If you’re looking for a new comic to dive into, you’ll find your next favorite series below.
- The League of Extraordinary Gentlemen
The League of Extraordinary Gentlemen comic is an award-winning comic book series written by Alan Moore. The story itself is a complex tale of the lives of various fictional literary characters, most of whom are Victorian-era fictional characters. It made use of a vast number of characters from various works, including fictional and historical characters, and from other comic books such as Tom Strong and The Tomorrow Men.
- The Walking Dead
The Walking Dead, a popular comic book series, was authored by Robert Kirkman. Image Comics published the series where the AMC television series has the same name. The Walking Dead tells the story of a small group of survivors living in the aftermath of a zombie apocalypse.
Akira is a Japanese comic written and illustrated by Katsuhiro Otomo, and it was first published in 1982. It tells the story of a teenage boy named Tetsuo Shima as he accidentally gains immense physical powers and becomes a danger to society. Akira was a pioneer of post-apocalyptic cyberpunk manga, as well as displaying Otomo’s trademark, highly detailed art style.
- The Killing Joke
The Killing Joke, released in 1988 by D.C. Comics, is a Batman story, featuring the Joker. Alan Moore wrote it and Brian Bolland penciled it. The Killing Joke is widely considered to be the definitive Joker story and is also frequently cited among the greatest stories ever told and the best Batman stories. In the book, Joker kidnaps Commissioner James Gordon, shoots and paralyzes his daughter, Barbara, and forces him to make a difficult choice. The story is told through sequential art segments interspersed with pages of prose.
- City of Glass
City of Glass comic is the story of Alexandria, a former superhero who now works as a private detective and infrequently as a blogger. The series has been praised for its art and plotting, which manage to make the story accessible without compromising the complexity of the plot.
- The Complete Maus

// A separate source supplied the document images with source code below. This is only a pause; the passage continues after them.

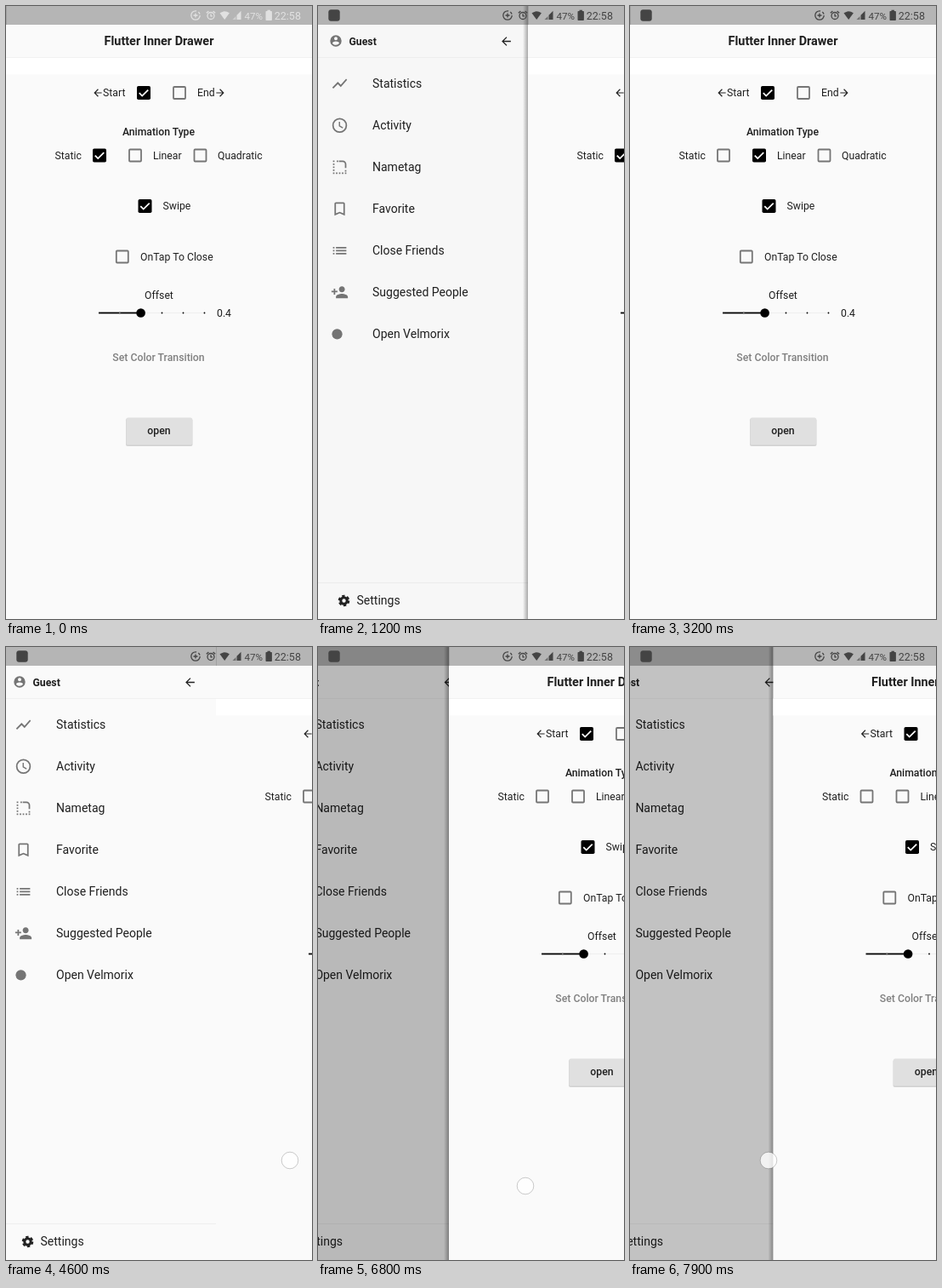
Write an HTML page that moves like this. It is 360 by 720 pixels and loops after 8 s.

```html
<!DOCTYPE html>
<html lang="en">
<head>
<meta charset="utf-8">
<title>Inner drawer demo</title>
<style>
  html, body { margin: 0; width: 100%; height: 100%; overflow: hidden; background: #fafafa; }
  svg { display: block; width: 360px; height: 720px; font-family: Roboto, sans-serif; }
</style>
</head>
<body>
<svg id="stage" viewBox="0 0 360 720"></svg>
<script>
const LOOP = 8000, STEP = 100, OPEN = 252;

// ---- drawing helpers ----
const text = (x, y, str, { size = 12.25, weight = 400, fill = '#1f1f1f', anchor = 'start' } = {}) =>
  `<text x="${x}" y="${y + size * .355}" font-size="${size}" font-weight="${weight}" fill="${fill}" text-anchor="${anchor}">${str}</text>`;

const icon = (x, y, scale, body, color = '#757575') =>
  `<g transform="translate(${x} ${y}) scale(${scale}) translate(-12 -12)" fill="${color}" stroke="none">${body}</g>`;

const path = d => `<path d="${d}"/>`;
const line = (d, width = 2, extra = '') =>
  `<path d="${d}" fill="none" stroke="#757575" stroke-width="${width}" ${extra}/>`;
const rect = (x, y, w, h, fill, extra = '') =>
  `<rect x="${x}" y="${y}" width="${w}" height="${h}" fill="${fill}" ${extra}/>`;

const checkbox = (x, y, checked, id = '') => `<g id="${id}" class="${checked ? 'on' : ''}" transform="translate(${x} ${y})">
  <rect class="off-part" x="-7" y="-7" width="14" height="14" rx="1" fill="none" stroke="#757575" stroke-width="1.8"/>
  <g class="on-part">${rect(-8, -8, 16, 16, '#000', 'rx="1.8"')}
  <path d="M-5.2 .2 -1.8 3.6 5.2 -3.4" fill="none" stroke="#fff" stroke-width="1.8"/></g></g>`;

const backArrow = path('M20 11H7.83l5.59-5.59L12 4l-8 8 8 8 1.41-1.41L7.83 13H20z');
const forwardArrow = path('M12 4l-1.41 1.41L16.17 11H4v2h12.17l-5.58 5.59L12 20l8-8z');

// ---- drawer ----
const menu = [
  ['Statistics', path('M3.5 18.49l6-6.01 4 4L22 6.92l-1.41-1.41-7.09 7.97-4-4L2 16.99z')],
  ['Activity', '<circle cx="12" cy="12" r="9" fill="none" stroke="#757575" stroke-width="2"/>' + line('M11.7 7v5.6l4.5 2.7', 1.6)],
  ['Nametag', line('M11 4h5a4 4 0 0 1 4 4v5') + line('M4 3v18M3 20h18M8 4h2M20 16v2', 2, 'stroke-dasharray="2 2"')],
  ['Favorite', path('M17 3H7c-1.1 0-2 .9-2 2v16l7-3 7 3V5c0-1.1-.9-2-2-2zm0 15l-5-2.18L7 18V5h10v13z')],
  ['Close Friends', path('M3 13h2v-2H3zm0 4h2v-2H3zm0-8h2V7H3zm4 4h14v-2H7zm0 4h14v-2H7zM7 7v2h14V7z')],
  ['Suggested People', path('M15 12c2.21 0 4-1.79 4-4s-1.79-4-4-4-4 1.79-4 4 1.79 4 4 4zm-9-2V7H4v3H1v2h3v3h2v-3h3v-2H6zm9 4c-2.67 0-8 1.34-8 4v2h16v-2c0-2.66-5.33-4-8-4z')],
  ['Open Velmorix', '<circle cx="8.6" cy="12" r="7"/>']
];

const drawer = `
  ${rect(0, 0, OPEN, 720, '#fafafa')}
  ${icon(21, 41, .67, path('M12 2a10 10 0 1 0 0 20 10 10 0 0 0 0-20zm0 3a3 3 0 1 1 0 6 3 3 0 0 1 0-6zm0 14.2c-2.5 0-4.71-1.28-6-3.22.03-1.99 4-3.08 6-3.08s5.97 1.09 6 3.08a7.2 7.2 0 0 1-6 3.22z'))}
  ${text(36.5, 41.5, 'Guest', { weight: 700 })}
  ${icon(221.5, 41.5, .67, backArrow, '#222')}
  ${rect(0, 60, OPEN, .7, '#eee')}
  ${menu.map(([label, body], i) => icon(25.5, 91.3 + 49 * i, .875, body) + text(64, 91.3 + 49 * i, label, { size: 14 })).join('')}
  ${rect(0, 677, OPEN, .7, '#eaeaea')}
  <g transform="translate(30.5 698.5)" fill="none" stroke="#222">
    <circle r="3.7" stroke-width="3"/><circle r="5.7" stroke-width="2.2" stroke-dasharray="3.3 2.67"/></g>
  ${text(45.5, 698.5, 'Settings', { size: 14 })}`;

// ---- main page ----
const mid = { anchor: 'middle' };
const page = `
  <rect id="shadow" x="-6" width="6" height="720" fill="url(#edge)"/>
  ${rect(0, 0, 360, 720, '#fafafa')}
  ${rect(0, 0, .6, 22, '#ccc')}
  ${rect(0, 60, 360, .7, '#eee')}
  ${rect(0, 61, 360, 19.5, '#fff')}
  ${text(180, 41, 'Flutter Inner Drawer', { ...mid, size: 14.4, weight: 700 })}
  ${icon(108, 102, .58, backArrow, '#222')}
  ${text(114, 102, 'Start')}${checkbox(162, 102, true)}
  ${checkbox(204, 102, false)}${text(225, 102, 'End')}
  ${icon(252, 102, .58, forwardArrow, '#222')}
  ${text(179.5, 147.5, 'Animation Type', { ...mid, weight: 500 })}
  ${text(57.5, 175.5, 'Static')}${checkbox(110, 175.5, true, 'mode0')}
  ${checkbox(152, 175.5, false, 'mode1')}${text(173, 175.5, 'Linear')}
  ${checkbox(228.5, 175.5, false, 'mode2')}${text(249, 175.5, 'Quadratic')}
  ${checkbox(163.5, 235, true)}${text(184.5, 235, 'Swipe')}
  ${checkbox(136.8, 294.5, false)}${text(158, 294.5, 'OnTap To Close')}
  ${text(180, 340, 'Offset', mid)}
  ${rect(159, 360, 75, 1, '#eeeeee')}${rect(109, 359.6, 50, 1.8, '#000')}
  ${rect(133, 359.6, 1.6, 1.8, '#777')}
  ${[183.5, 208.5, 233.5].map(x => `<circle cx="${x}" cy="360.5" r=".9"/>`).join('')}
  <circle cx="158.6" cy="360.5" r="5.3"/>
  ${text(248, 361, '0.4')}
  ${text(179.5, 413, 'Set Color Transition', { ...mid, weight: 500, fill: '#808080' })}
  ${rect(141, 484.5, 78.5, 32.5, '#000', 'rx="2" opacity=".16"')}
  ${rect(141.5, 483.5, 77.5, 32, '#e0e0e0', 'rx="1.8"')}
  ${text(180, 499, 'open', { ...mid, weight: 500 })}
  <circle id="ripple" cy="175.5" r="17" opacity="0"/>`;

// ---- status bar ----
const status = `
  ${rect(0, 0, 360, 22, '#000', 'opacity=".28"')}
  ${rect(12.3, 4.3, 13.4, 13.4, '#444', 'id="badge" rx="3"')}
  <g id="signs" fill="none" stroke-width="1.3">
    <circle cx="223" cy="11" r="5.2" stroke-dasharray="25 2.4 3 2.3"/><path d="M220.5 11h5M223 8.5v5"/>
    <circle cx="241" cy="11.5" r="4"/><path d="M241 9.2v2.6h2M235.8 8.3l2.6-2.4M246.2 8.3l-2.6-2.4"/>
    <g fill="currentColor" stroke="none">
      <path d="M251.5 8.3q5.7-4 11.4 0l-5.7 7.7z"/>
      <path d="M271.5 16v-5.3l5-5V16z"/><path d="M266.5 16l4-4v4z" opacity=".6"/>
      <rect x="305.5" y="6" width="7.4" height="11" rx=".8"/><rect x="307.5" y="4.7" width="3.4" height="2"/>
      ${text(280.5, 11.5, '47%', { size: 11.6, fill: 'currentColor' })}
      ${text(315.8, 11.5, '22:58', { size: 12.5, fill: 'currentColor' })}
    </g>
  </g>`;

const stage = document.getElementById('stage');
stage.innerHTML = `
  <style>
    .on-part, .on .off-part { display: none } .on .on-part { display: inline }
    #signs { stroke: currentColor }
  </style>
  <defs><linearGradient id="edge">
    <stop offset="0" stop-opacity="0"/><stop offset="1" stop-opacity=".32"/>
  </linearGradient></defs>
  <g id="drawer">${drawer}</g>
  <rect id="dim" width="360" height="720"/>
  <g id="page">${page}</g>${status}
  <circle id="finger" r="9.8" fill="#fff" fill-opacity=".78" stroke="#000" stroke-opacity=".2"/>`;
const el = id => document.getElementById(id);

// ---- motion ----
// [time, page offset]
const slide = [
  [0, 0], [80, 0], [500, 154], [700, 210], [900, 234], [1200, 247], [1400, OPEN], [1500, OPEN],
  [1800, 168], [2000, 90], [2200, 24], [2400, 0], [3150, 0], [3200, 0], [3700, 154], [3900, 210],
  [4150, 241], [4400, OPEN], [4520, OPEN], [4600, 247], [4900, 172], [5200, 92], [5400, 32], [5700, 0],
  [6350, 0], [6800, 154], [7000, 210], [7200, 238], [7400, 250], [7500, OPEN], [7600, OPEN], [7900, 168.5], [8000, 134]
];
// [start, end, distance from page edge, y]
const drags = [
  [100, 700, 90, 633], [1500, 2100, -30, 587], [3300, 3900, 90, 633],
  [4550, 5250, 87, 603], [6400, 7000, 90, 633], [7600, 8000, -5.5, 603]
];
// [time, x of the tapped checkbox]
const taps = [[2700, 152], [6000, 228.5]];
const drawerFactor = [0, 1, .69];

function offsetAt(t) {
  const i = slide.findIndex(k => k[0] > t);
  const [t0, x0] = slide[i - 1], [t1, x1] = slide[i];
  return x0 + (x1 - x0) * (t - t0) / (t1 - t0);
}

function render(t) {
  const x = offsetAt(t);
  const mode = taps.filter(([at]) => t >= at + 100).length;
  const linear = mode === 1;

  el('page').setAttribute('transform', `translate(${x} 0)`);
  el('drawer').setAttribute('transform', `translate(${(x - OPEN) * drawerFactor[mode]} 0)`);
  el('dim').setAttribute('opacity', linear ? 0 : .68 * (1 - x / OPEN));
  el('shadow').setAttribute('opacity', linear ? 0 : 1);
  for (let i = 0; i < 3; i++) el('mode' + i).setAttribute('class', i === mode ? 'on' : '');

  const tap = taps.find(([at]) => t >= at && t < at + 300);
  el('ripple').setAttribute('opacity', tap ? .13 * (1 - (t - tap[0]) / 300) : 0);
  if (tap) el('ripple').setAttribute('cx', tap[1]);

  const drag = drags.find(([from, to]) => t >= from && t < to);
  const pressed = tap && t < tap[0] + 200;
  const finger = el('finger');
  finger.setAttribute('opacity', drag || pressed ? 1 : 0);
  finger.setAttribute('cx', drag ? x + drag[2] : pressed ? tap[1] : 0);
  finger.setAttribute('cy', drag ? drag[3] : 178);

  const shown = Math.min(1, t / 300);
  el('badge').setAttribute('opacity', shown);
  const tone = Math.round(225 - 157 * shown);
  el('signs').style.color = `rgb(${tone},${tone},${tone})`;
}

function tick() {
  const t = performance.now() % LOOP;
  render(Math.floor(t / STEP) * STEP);
  requestAnimationFrame(tick);
}
tick();
</script>
</body>
</html>
```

The story of Maus by Art Spiegelman was the first graphic novel ever to win the Pulitzer Prize for literature. This impressive book is based on the author’s father, an Auschwitz survivor, and his experiences during the Holocaust, which was shared with him by his father before he died. Although both the author’s father and mother are depicted in the book, the main character is Art Spiegelman himself.
Hellboy is a superhero in the same vein as Batman and Superman, although the Hellboy comics are a lot darker in tone than most superhero stories. Created by Mike Mignola in 1994, Hellboy is a demon summoned by Nazi occultists who must fight his destiny to bring about the end of the world. (The first issue of the Hellboy comic series has the hero fighting a giant octopus, which is pretty much the best way to start any comic book ever.)
- Y: The Last Man
Y: The Last Man is an original comic series written by Brian K. Vaughan. The comic tells the story of Yorick Brown, the last surviving man, and his pet monkey, Ampersand. Together they travel the U.S. in search of Yorick’s girlfriend Beth and his Capuchin monkey (and best friend), a pet named ‘Ampersand.’ The comic began publication in 2002 and is still being published today.
The comic tells the story of a group of crime fighters formed in the mid-1920s as the brainchild of reformed criminal Adrian Veidt, who theorized that the criminal element in the world had grown so powerful as to be beyond the ability of law enforcement agencies to combat them. He gathers an elite team of “heroes” who dispense their own brand of vigilante justice and call themselves “the Watchmen.”
- V for Vendetta
Alan Moore’s V for Vendetta comic was first published in the U.K. in 1982. It is set in a near-future Britain after a nuclear war. Its main character is a mysterious anarchist known as “V” who fights against the fascist police state that controls the country. It has been controversial for its political content, which includes graphic violence and how it alludes to abuse in the Roman Catholic Church.